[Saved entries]
........

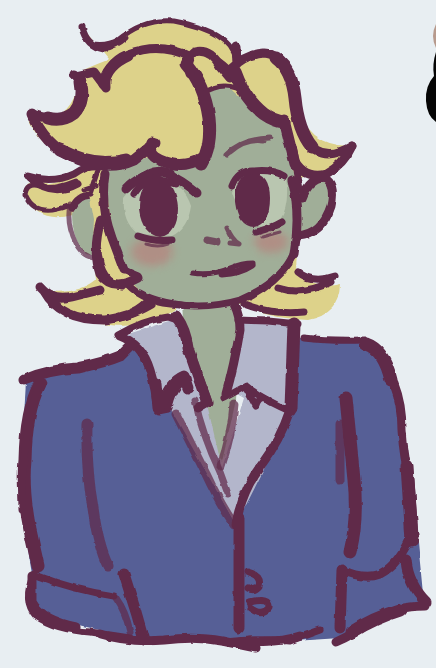
<!DOCTYPE html>
<html lang="en">
<head>
<meta charset="utf-8">
<title>Character bust</title>
<style>
:root {
  --paper: #e8eef2;
  --ink: #602a4a;
  --skin: #a0ae98;
  --eye-white: #b9c6b0;
  --blush: #b5857f;
  --hair: #ddd28a;
  --jacket: #565f96;
  --shirt: #b3b6cb;
}
html, body { margin: 0; height: 100%; overflow: hidden; background: var(--paper); }
.portrait { display: block; width: 436px; height: 668px; background: var(--paper); }
.skin { fill: var(--skin); }
.hair { fill: var(--hair); }
.jacket { fill: var(--jacket); }
.shirt { fill: var(--shirt); }
.ink { fill: var(--ink); }
.line { fill: none; stroke: var(--ink); stroke-linecap: round; stroke-linejoin: round; }
.w3 { stroke-width: 3; }
.w5 { stroke-width: 5; }
.w7 { stroke-width: 7; }
.w9 { stroke-width: 9; }
.w11 { stroke-width: 11; }
.w13 { stroke-width: 13; }
.dry { opacity: .72; }
</style>
</head>
<body>
<svg class="portrait" viewBox="0 0 436 668" role="img" aria-label="Drawn bust of a green-skinned character with wavy blond hair and a blue jacket">
  <defs>
    <filter id="brush" x="0" y="0" width="436" height="668" filterUnits="userSpaceOnUse">
      <feTurbulence type="fractalNoise" baseFrequency=".09" numOctaves="2" seed="4" result="grain"/>
      <feDisplacementMap in="SourceGraphic" in2="grain" scale="3" xChannelSelector="R" yChannelSelector="G"/>
    </filter>
    <filter id="soft" x="-50%" y="-50%" width="200%" height="200%"><feGaussianBlur stdDeviation="4"/></filter>
  </defs>

  <g id="edge-scrap">
    <path d="M436 24Q430 36 436 48Z" fill="#b79a8d"/>
    <path d="M436 52Q432 64 434 76Q425 86 426 101Q427 116 436 122Z" fill="#050505"/>
  </g>

  <g filter="url(#brush)">
    <g id="back-hair">
      <path class="hair" d="M82 27Q90 48 110 44Q140 18 178 22Q228 32 236 60L296 100Q306 148 354 146Q344 172 300 178L296 272Q316 290 341 284Q340 314 308 320Q264 318 240 304L180 306Q150 330 110 325Q68 322 40 290Q76 296 96 280L88 210Q40 230 24 194Q24 176 50 184Q76 180 88 162Q44 156 28 120Q66 124 76 92Q84 62 112 64Z"/>
      <path class="line w7" d="M82 27Q86 46 104 49"/>
      <path class="line w5" d="M92 44Q108 46 118 40Q144 18 174 21Q232 32 236 60"/>
      <path class="line w5" d="M104 49Q116 47 126 38"/>
      <path class="line w9" d="M40 287Q52 302 72 297L100 290M44 291Q60 320 104 320Q134 316 146 304"/>
      <path class="line w7" d="M104 320Q126 320 152 305"/>
      <path class="line w7" d="M298 272Q312 284 335 276M278 288Q302 296 331 282M244 304Q272 315 304 312"/>
      <path class="line w5" d="M26 196Q36 218 68 206M32 181Q44 194 76 181M25 195Q26 182 40 186"/>
    </g>

    <g id="jacket">
      <path class="jacket" d="M26 382Q70 372 112 358L134 340L236 525L300 338L372 344Q388 364 398 396L412 480L424 604L340 638L250 644L140 640L50 618Q28 604 32 574Q18 500 26 382Z"/>
    </g>

    <g id="neck">
      <path class="skin" d="M182 300L238 300L240 340L236 400L222 462L186 386Z"/>
    </g>

    <g id="shirt">
      <path class="shirt" d="M122 336L178 318L206 400L222 468L244 398L230 390L244 318L300 324L294 410L236 525L170 408L156 408Q150 356 122 336Z"/>
      <path class="skin" d="M208 402L232 404L222 452Z"/>
      <path class="line w9" d="M120 336Q142 344 150 370Q156 390 158 410L168 408Q172 386 186 378"/>
      <path class="line w11" d="M156 384L158 408M162 404Q170 382 184 376L188 388"/>
      <path class="line w7" d="M118 335Q144 320 168 317L180 321"/>
      <path class="line w11" d="M176 316Q186 330 188 348L206 400"/>
      <path class="line w9" d="M188 350L202 386L208 402L198 408"/>
      <path class="line w9" d="M234 304Q240 316 240 330Q234 366 226 394"/>
      <path class="line w7" d="M224 398L246 386Q260 398 292 412M238 320L268 321L298 324"/>
      <path class="line w13" d="M294 324L291 408"/>
      <path class="line w7" d="M246 388L256 406Q260 394 270 402"/>
      <path class="line w9" d="M290 410Q280 440 262 464Q242 490 236 524"/>
      <path class="line w9 dry" d="M176 414Q192 446 206 474Q220 504 234 524"/>
      <path class="line w7 dry" d="M195 400Q202 434 220 472L228 494"/>
      <path class="line w9 dry" d="M234 404Q232 434 221 466"/>
    </g>

    <g id="jacket-lines">
      <path class="line w11" d="M24 380Q50 369 78 368Q106 362 120 356L132 344"/>
      <path class="line w13" d="M40 384Q26 410 25 460Q22 490 30 530L38 566"/>
      <path class="line w7" d="M38 386Q20 450 22 510"/>
      <path class="line w7" d="M34 574Q22 600 36 616Q56 630 90 632L130 638"/>
      <path class="line w9" d="M32 576L32 602Q42 620 76 627"/>
      <path class="line w7" d="M38 576Q74 590 114 596"/>
      <path class="line w11 dry" d="M87 424Q86 470 93 508Q98 546 108 566"/>
      <path class="line w11" d="M124 574L136 612L144 640"/>
      <path class="line w7 dry" d="M116 598Q126 612 130 632"/>
      <path class="line w9" d="M100 634Q130 643 164 640Q196 636 222 641L256 648"/>
      <path class="line w7" d="M224 642Q264 638 290 641L320 630"/>
      <path class="line w9" d="M250 641Q280 643 300 636"/>
      <path class="line w11" d="M239 518L239 628"/>
      <path class="line w7" d="M239 570L238 620"/>
      <path class="line w7" d="M248 572Q262 576 259 586Q254 592 248 588M250 602Q270 597 269 608Q262 617 250 608"/>
      <path class="line w7" d="M304 338Q330 341 364 340"/>
      <path class="line w13" d="M366 344Q384 350 391 380"/>
      <path class="line w9" d="M394 384Q402 404 402 430Q404 460 410 480L414 536"/>
      <path class="line w13" d="M407 466L412 540"/>
      <path class="line w9" d="M412 532Q400 564 380 574Q364 580 342 570"/>
      <path class="line w11" d="M406 560Q408 584 426 602"/>
      <path class="line w9" d="M425 606Q396 606 374 620Q354 634 336 642"/>
      <path class="line w13" d="M400 610Q374 618 352 632"/>
      <path class="line w11" d="M342 570L340 628"/>
      <path class="line w13" d="M346 398Q350 440 354 480Q358 520 350 552"/>
      <path class="line w9 dry" d="M340 424L340 480"/>
    </g>

    <g id="ears">
      <path class="skin" d="M98 194Q78 192 72 214Q72 240 86 254Q100 258 104 246Z"/>
      <path class="line w5 dry" d="M70 204Q66 224 76 244Q84 258 96 258"/>
      <path class="line w7" d="M72 208Q80 192 96 196"/>
      <path class="skin" d="M300 192Q312 174 326 180Q336 198 326 220Q312 240 296 238Z"/>
      <path class="line w9" d="M302 198Q310 178 324 178Q336 184 331 206Q322 234 298 236"/>
    </g>

    <g id="face">
      <path class="skin" d="M104 172L208 90L226 84Q250 110 280 122L296 180Q300 230 292 254Q276 284 236 302Q190 310 156 300Q128 288 116 254Z"/>
      <ellipse cx="152" cy="252" rx="21" ry="14" fill="var(--blush)" opacity=".75" filter="url(#soft)"/>
      <ellipse cx="271" cy="242" rx="17" ry="11" fill="var(--blush)" opacity=".75" filter="url(#soft)"/>
      <path d="M124 198Q138 178 160 178Q184 184 191 206Q188 228 172 236L138 234Q122 222 124 198Z" fill="var(--eye-white)"/>
      <path d="M232 192Q238 172 260 172L286 176Q290 206 280 220Q260 232 242 222Z" fill="var(--eye-white)"/>
      <path class="ink" d="M158 178Q176 180 178 208Q178 234 160 237Q142 234 139 210Q138 182 158 178Z"/>
      <path class="ink" d="M252 172Q270 174 270 198Q270 224 254 227Q238 226 235 202Q234 176 252 172Z"/>
      <path class="line w7" d="M134 194Q142 180 158 179L176 184M232 186Q238 170 254 171Q272 169 284 176"/>
      <path class="line w9" d="M126 189Q140 174 164 172Q182 180 197 193"/>
      <path class="line w7" d="M138 180Q152 166 170 172"/>
      <path class="line w5 dry" d="M226 155Q240 139 270 138M230 152Q246 138 264 141"/>
      <path class="line w7" d="M138 236Q154 242 172 240"/>
      <path class="line w7" d="M256 232Q272 228 282 222"/>
      <path class="line w3 dry" d="M146 244Q158 248 168 244M262 237L280 232"/>
      <path class="line w7 dry" d="M207 240L217 242"/>
      <path class="line w5 dry" d="M227 228Q232 240 239 244L230 243"/>
      <path class="line w5" d="M192 273Q212 276 230 268Q242 263 253 263"/>
      <path class="line w7" d="M222 274Q240 273 252 265"/>
      <path class="line w7" d="M118 272Q134 298 164 303Q206 310 240 300Q282 282 294 252"/>
      <path class="line w5" d="M140 292Q160 304 204 306M250 298Q276 284 290 264"/>
      <path class="line w9" d="M292 180Q301 214 294 254"/>
    </g>

    <g id="front-hair">
      <path class="hair" d="M106 170L86 178L94 220Q90 276 116 288L138 278Q120 270 116 250Q104 210 106 170Z"/>
      <path class="line w9" d="M105 174Q100 206 112 238L124 270"/>
      <path class="line w9" d="M101 220Q92 250 100 274Q112 292 138 278"/>
      <path class="line w7" d="M124 270L138 276M98 250Q100 282 122 286"/>
      <path class="line w5" d="M98 170L90 194M96 186L84 190"/>

      <path class="hair" d="M74 74Q110 58 126 54Q160 40 186 54L208 82Q216 130 206 158Q184 174 154 154Q122 174 84 164Q46 152 30 114Q66 128 78 96Z"/>
      <path class="hair" d="M192 58Q212 44 234 62L226 84L206 94Z"/>
      <path class="hair" d="M232 68Q254 46 280 58Q292 84 290 122Q262 118 246 96Z"/>
      <path class="hair" d="M284 70Q296 100 300 124Q312 156 352 146Q340 176 300 176Z"/>

      <path class="line w9" d="M74 74Q88 84 82 104Q72 126 36 115"/>
      <path class="line w13" d="M80 82Q84 102 74 113Q62 122 48 118"/>
      <path class="line w11" d="M32 114Q44 144 72 157Q108 172 134 160L155 143"/>
      <path class="line w13" d="M60 150Q94 168 126 160"/>
      <path class="line w7" d="M28 176Q52 184 74 174Q86 166 92 166M30 178Q52 198 78 184"/>
      <path class="line w9" d="M76 76L94 72L106 88Q104 64 128 54Q160 42 188 56"/>
      <path class="line w11" d="M104 84Q106 66 128 56"/>
      <path class="line w11" d="M152 142Q146 154 160 160Q182 170 202 158"/>
      <path class="line w13" d="M186 64Q204 84 209 118Q212 146 201 164"/>
      <path class="line w9" d="M190 74Q186 58 194 52Q210 48 220 66L230 78"/>
      <path class="line w5" d="M196 52Q216 54 232 72M202 94Q220 82 236 88"/>
      <path class="line w9" d="M236 46L237 64M232 68Q246 54 264 53Q280 54 286 72"/>
      <path class="line w13" d="M235 72Q244 98 264 114Q274 121 284 122"/>
      <path class="line w13" d="M276 58Q292 70 295 98Q298 130 312 147"/>
      <path class="line w9" d="M306 140Q322 164 352 146"/>
      <path class="line w11" d="M284 120Q290 144 295 164"/>
      <path class="line w9" d="M293 158Q304 180 326 174Q344 164 352 146"/>
      <path class="line w7" d="M294 150L300 190"/>
    </g>
  </g>
</svg>
</body>
</html>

........

In the records above, the line with "386Q20 450 22" marks the start and the line with "576Q74 590 114" marks the end; copy that stretch exactly, both lines included, and nothing else.

TASK RESPONSE:
      <path class="line w7" d="M38 386Q20 450 22 510"/>
      <path class="line w7" d="M34 574Q22 600 36 616Q56 630 90 632L130 638"/>
      <path class="line w9" d="M32 576L32 602Q42 620 76 627"/>
      <path class="line w7" d="M38 576Q74 590 114 596"/>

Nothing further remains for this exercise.